Trevigen Inc. Awarded Prestigious Grant to Bring CometChip to Market
As a pioneer in commercializing the only complete and standardized system employing the comet TUNEL assay for the detection of DNA damage in single cells, Trevigen and its collaborators have developed a spatially encoded microwell system, which through preliminary tests shows to enable a 3,000 percent increase in throughput, with heightened accuracy. With the additional funding, Trevigen will meet the needs of basic researchers, epidemiologists, clinicians and researchers in the pharmaceutical industry, by developing a multi-purpose high throughput platform and software for quantifying DNA damage and repair in human cells.
"We are honored to receive more than $1,818,784 of SBIR funds awarded for this TUNEL assay project, including the Phase I Award from 2011," said Principal Investigator, Dr. Jay George. "Knowledge about DNA damage and repair is relevant to cancer prevention, susceptibility and treatment, with applications in drug development, clinical assay development and genotoxocity testing."
For more information, visit www.trevigen.com.
About Trevigen, Inc.:
Trevigen, Inc. is a rapidly growing biotechnology company focused on the development of products and technology for cancer research, emphasizing apoptosis, DNA damage and repair, and cancer cell function and behavior. The company is located in the I-270 "High Technology Corridor" in Gaithersburg, Maryland.
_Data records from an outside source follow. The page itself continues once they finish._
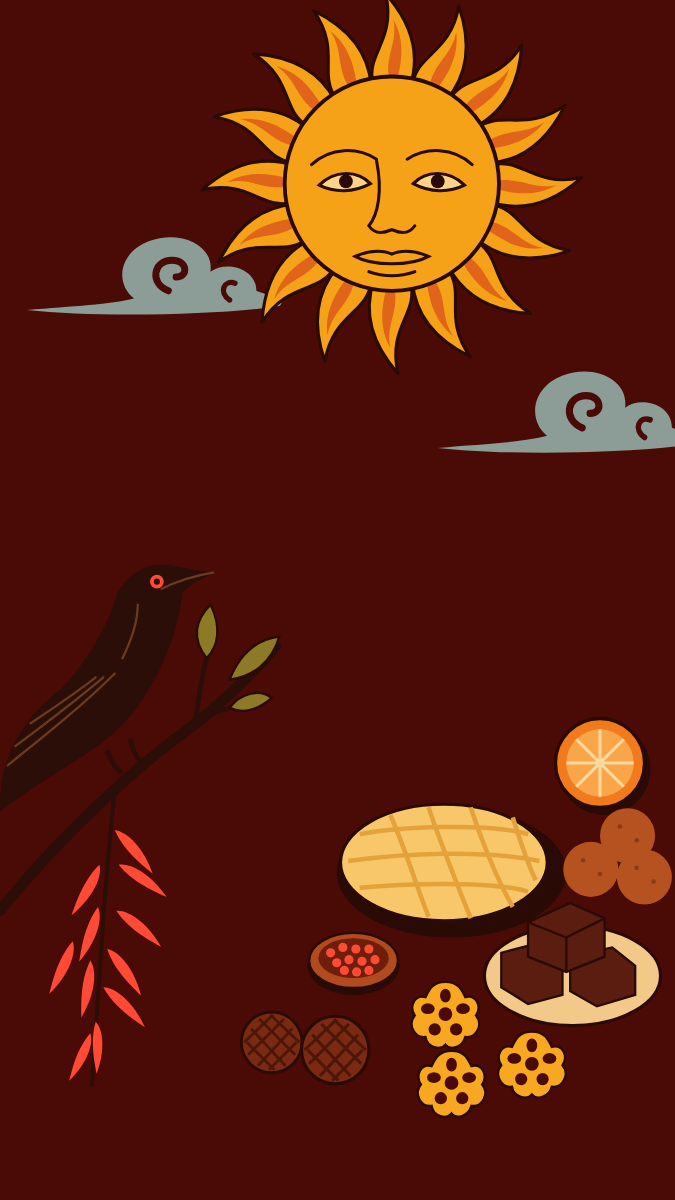
<!DOCTYPE html>
<html lang="en">
<head>
<meta charset="utf-8">
<title>Harvest Sun Festival</title>
<link rel="stylesheet" href="https://fonts.googleapis.com/css2?family=Poppins&display=swap">
<style>
  :root{
    --bg:#4a0a05;
    --sun:#f5a218;
    --sun-deep:#e0651a;
    --ink:#2a0a04;
    --cloud:#8c9c96;
    --crow:#2b0e08;
    --crow-line:#6a3a22;
    --leaf:#8d7a26;
    --chili:#ff4a36;
    --pie:#f7c76a;
    --pie-line:#e6a23a;
    --orange:#f07a1c;
    --laddoo:#b6521f;
    --plate:#f3c98a;
    --fudge:#5a1d0f;
    --cookie:#7a2a12;
    --chakli:#f7a820;
  }
  html,body{margin:0;height:100%;overflow:hidden;background:var(--bg);font-family:"Poppins",sans-serif}
  .festival-card{width:675px;height:1200px;display:block;background:var(--bg)}
</style>
</head>
<body>
<svg class="festival-card" viewBox="0 0 882 1568" xmlns="http://www.w3.org/2000/svg" role="img" aria-label="Sun over a crow on a branch beside festive sweets">
  <defs>
    <g id="sun-ray">
      <path d="M-24,-128 C-36,-170 6,-185 -8,-248 C30,-205 36,-165 24,-128 Z" fill="var(--sun)" stroke="var(--ink)" stroke-width="4" stroke-linejoin="round"/>
      <path d="M-4,-140 C-8,-170 8,-185 2,-215 C16,-190 14,-165 8,-140 Z" fill="var(--sun-deep)"/>
    </g>
    <g id="cloud">
      <path d="M0,105 C60,100 110,98 140,90 C115,70 120,30 160,15 C200,0 245,20 240,55 C260,40 300,50 300,80 C320,88 340,92 330,100 C250,112 90,115 0,105 Z" fill="var(--cloud)"/>
      <path d="M185,80 C160,70 165,40 190,40 C210,40 212,62 195,62" fill="none" stroke="var(--bg)" stroke-width="9" stroke-linecap="round"/>
      <path d="M265,92 C250,82 258,65 272,70" fill="none" stroke="var(--bg)" stroke-width="7" stroke-linecap="round"/>
    </g>
    <path id="chili" d="M0,0 C12,10 18,40 8,75 C4,60 -6,30 0,0 Z" fill="var(--chili)"/>
    <g id="laddoo"><circle r="36" fill="var(--laddoo)"/><circle cx="-10" cy="-12" r="3" fill="#8e3b14"/><circle cx="12" cy="6" r="3" fill="#8e3b14"/></g>
    <g id="chakli">
      <path d="M0,-42 C18,-42 22,-30 26,-22 C40,-26 48,-10 40,2 C50,14 40,32 26,30 C22,44 6,48 0,40 C-6,48 -24,44 -26,30 C-40,32 -50,14 -40,2 C-48,-10 -40,-26 -26,-22 C-22,-30 -18,-42 0,-42 Z" fill="var(--chakli)" stroke="var(--ink)" stroke-width="3"/>
      <circle r="9" fill="var(--bg)"/>
      <g fill="var(--bg)"><ellipse cx="0" cy="-24" rx="7" ry="9"/><ellipse cx="23" cy="-7" rx="9" ry="7"/><ellipse cx="14" cy="20" rx="8" ry="8"/><ellipse cx="-14" cy="20" rx="8" ry="8"/><ellipse cx="-23" cy="-7" rx="9" ry="7"/></g>
    </g>
    <g id="cookie">
      <circle r="44" fill="var(--cookie)" stroke="var(--ink)" stroke-width="4"/>
      <g stroke="#4e1608" stroke-width="4" fill="none"><path d="M-30,-20 L20,34 M-18,-34 L34,18 M-36,0 L4,40 M-2,-40 L40,0"/><path d="M30,-20 L-20,34 M18,-34 L-34,18 M36,0 L-4,40 M2,-40 L-40,0"/></g>
    </g>
  </defs>

  <g class="clouds">
    <use href="#cloud" transform="translate(35,300)"/>
    <use href="#cloud" transform="translate(572,475) scale(1.02,1.05)"/>
  </g>

  <g class="sun" transform="translate(512,240)">
    <use href="#sun-ray"/><use href="#sun-ray" transform="rotate(22.5)"/><use href="#sun-ray" transform="rotate(45)"/><use href="#sun-ray" transform="rotate(67.5)"/>
    <use href="#sun-ray" transform="rotate(90)"/><use href="#sun-ray" transform="rotate(112.5)"/><use href="#sun-ray" transform="rotate(135)"/><use href="#sun-ray" transform="rotate(157.5)"/>
    <use href="#sun-ray" transform="rotate(180)"/><use href="#sun-ray" transform="rotate(202.5)"/><use href="#sun-ray" transform="rotate(225)"/><use href="#sun-ray" transform="rotate(247.5)"/>
    <use href="#sun-ray" transform="rotate(270)"/><use href="#sun-ray" transform="rotate(292.5)"/><use href="#sun-ray" transform="rotate(315)"/><use href="#sun-ray" transform="rotate(337.5)"/>
    <circle r="140" fill="var(--sun)" stroke="var(--ink)" stroke-width="5"/>
    <g class="sun-face" fill="none" stroke="var(--ink)" stroke-width="4" stroke-linecap="round">
      <path d="M-105,-25 C-80,-48 -45,-48 -20,-32"/>
      <path d="M105,-25 C80,-48 45,-48 20,-32"/>
      <path d="M-95,2 C-75,-18 -45,-18 -28,0 C-50,12 -75,12 -95,2 Z" fill="#fbd48a"/>
      <path d="M95,2 C75,-18 45,-18 28,0 C50,12 75,12 95,2 Z" fill="#fbd48a"/>
      <path d="M-20,-30 C-12,10 -18,40 -30,55 C-20,70 -5,62 0,60 C5,62 20,70 30,55"/>
      <path d="M-48,95 C-25,85 -8,88 0,92 C8,88 25,85 48,95 C25,108 -25,108 -48,95 Z"/>
      <path d="M-30,115 C-10,122 10,122 30,115"/>
    </g>
    <g fill="var(--ink)"><circle cx="-60" cy="-3" r="9"/><circle cx="60" cy="-3" r="9"/></g>
  </g>

  <g class="crow-branch">
    <path d="M0,1190 C80,1090 180,1000 250,950 C300,910 330,880 360,845" fill="none" stroke="var(--crow)" stroke-width="14" stroke-linecap="round"/>
    <path d="M255,945 C260,910 262,890 270,860 M300,905 C320,900 330,880 345,865 M235,965 C250,940 280,930 300,925" fill="none" stroke="var(--crow)" stroke-width="6"/>
    <g fill="var(--leaf)" stroke="var(--ink)" stroke-width="3">
      <path d="M270,860 C250,835 255,810 275,790 C290,820 285,845 270,860 Z"/>
      <path d="M300,888 C315,850 340,835 365,832 C355,865 330,885 300,888 Z"/>
      <path d="M300,925 C315,905 340,900 355,912 C335,930 315,932 300,925 Z"/>
    </g>
    <path d="M150,1035 C140,1120 135,1200 120,1420" fill="none" stroke="var(--crow)" stroke-width="5"/>
    <g class="chilies">
      <use href="#chili" transform="translate(150,1085) rotate(-35)"/>
      <use href="#chili" transform="translate(155,1130) rotate(-50)"/>
      <use href="#chili" transform="translate(152,1190) rotate(-45)"/>
      <use href="#chili" transform="translate(130,1130) rotate(35)"/>
      <use href="#chili" transform="translate(128,1185) rotate(25)"/>
      <use href="#chili" transform="translate(140,1240) rotate(-30)"/>
      <use href="#chili" transform="translate(135,1290) rotate(-40)"/>
      <use href="#chili" transform="translate(118,1255) rotate(15)"/>
      <use href="#chili" transform="translate(125,1335) rotate(5) scale(0.9)"/>
      <use href="#chili" transform="translate(118,1350) rotate(30) scale(0.9)"/>
      <use href="#chili" transform="translate(95,1230) rotate(30)"/>
    </g>
    <g class="crow">
      <path d="M0,1050 C-0,980 40,930 80,900 C110,870 140,820 150,785 C160,755 185,738 210,738 C235,738 255,748 280,748 C260,758 245,765 238,775 C235,810 220,860 195,900 C175,935 150,960 120,980 C90,1000 40,1030 0,1060 Z" fill="var(--crow)"/>
      <path d="M210,770 C230,760 255,752 280,748" fill="none" stroke="var(--crow-line)" stroke-width="3"/>
      <g fill="none" stroke="var(--crow-line)" stroke-width="3" stroke-linecap="round">
        <path d="M10,1000 C60,960 110,920 150,880"/>
        <path d="M20,975 C60,945 100,915 135,885"/>
        <path d="M40,945 C70,925 100,905 125,885"/>
        <path d="M160,860 C175,830 180,810 180,790"/>
      </g>
      <path d="M140,980 C145,995 150,1005 160,1010 M170,965 C175,985 180,995 190,1000" stroke="var(--crow)" stroke-width="6" fill="none"/>
      <circle cx="205" cy="760" r="9" fill="var(--chili)"/><circle cx="205" cy="760" r="4" fill="var(--crow)"/>
    </g>
  </g>

  <g class="sweets">
    <ellipse cx="590" cy="1140" rx="150" ry="85" fill="var(--ink)"/>
    <ellipse cx="580" cy="1127" rx="135" ry="76" fill="var(--pie)" stroke="var(--ink)" stroke-width="4"/>
    <g stroke="var(--pie-line)" stroke-width="6" fill="none">
      <path d="M470,1090 C520,1080 640,1075 690,1090 M455,1125 C530,1115 630,1110 705,1125 M470,1160 C520,1155 640,1150 690,1165"/>
      <path d="M510,1065 C530,1110 545,1160 560,1198 M560,1055 C575,1100 595,1150 615,1200 M615,1055 C630,1100 650,1150 670,1185 M670,1068 C680,1100 690,1130 700,1150"/>
    </g>

    <circle cx="790" cy="1005" r="60" fill="var(--ink)"/>
    <circle cx="784" cy="997" r="58" fill="var(--orange)" stroke="var(--ink)" stroke-width="4"/>
    <circle cx="784" cy="997" r="44" fill="#f9a54a"/>
    <g stroke="#fbd9a0" stroke-width="4"><path d="M784,953 V1041 M740,997 H828 M753,966 L815,1028 M815,966 L753,1028"/></g>

    <use href="#laddoo" transform="translate(820,1092)"/>
    <use href="#laddoo" transform="translate(772,1136)"/>
    <use href="#laddoo" transform="translate(842,1146)"/>

    <ellipse cx="748" cy="1275" rx="115" ry="65" fill="var(--plate)" stroke="var(--ink)" stroke-width="4"/>
    <g stroke="var(--ink)" stroke-width="3" fill="var(--fudge)">
      <path d="M655,1245 L705,1232 L735,1255 L735,1300 L690,1312 L655,1290 Z"/>
      <path d="M745,1250 L800,1238 L830,1262 L830,1300 L780,1315 L745,1295 Z"/>
      <path d="M690,1205 L745,1180 L790,1200 L790,1250 L740,1270 L690,1250 Z"/>
      <path d="M690,1205 L740,1225 L790,1200 M740,1225 V1270" fill="none"/>
    </g>

    <ellipse cx="462" cy="1262" rx="60" ry="38" fill="var(--ink)"/>
    <ellipse cx="462" cy="1255" rx="58" ry="36" fill="#b14a1e" stroke="var(--ink)" stroke-width="3"/>
    <ellipse cx="462" cy="1252" rx="46" ry="26" fill="#6e1f0b"/>
    <g fill="var(--chili)">
      <circle cx="432" cy="1245" r="6"/><circle cx="448" cy="1238" r="6"/><circle cx="465" cy="1240" r="6"/><circle cx="482" cy="1240" r="6"/>
      <circle cx="440" cy="1258" r="6"/><circle cx="456" cy="1254" r="6"/><circle cx="473" cy="1256" r="6"/><circle cx="490" cy="1254" r="6"/>
      <circle cx="450" cy="1268" r="6"/><circle cx="466" cy="1270" r="6"/><circle cx="482" cy="1268" r="6"/>
    </g>

    <use href="#cookie" transform="translate(355,1362) scale(0.9)"/>
    <use href="#cookie" transform="translate(438,1372)"/>

    <use href="#chakli" transform="translate(582,1325)"/>
    <use href="#chakli" transform="translate(590,1415)"/>
    <use href="#chakli" transform="translate(695,1390)"/>
  </g>
</svg>
</body>
</html>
Trevigen-brand research products are marketed via the Internet, catalog, journal advertising, direct mail and telemarketing, giving Trevigen worldwide recognition among those in the area of cancer research. Distributor appointments have been made in the Americas, Europe and the Pacific Rim. Trevigen also has in place supply agreements with major government and university medical research centers, in order to make them a part of the growing areas of government research and pharmaceutical research.
The company is the recipient of several SBIR grants from the National Institutes of Health, concerning technology development for the analysis of DNA damage.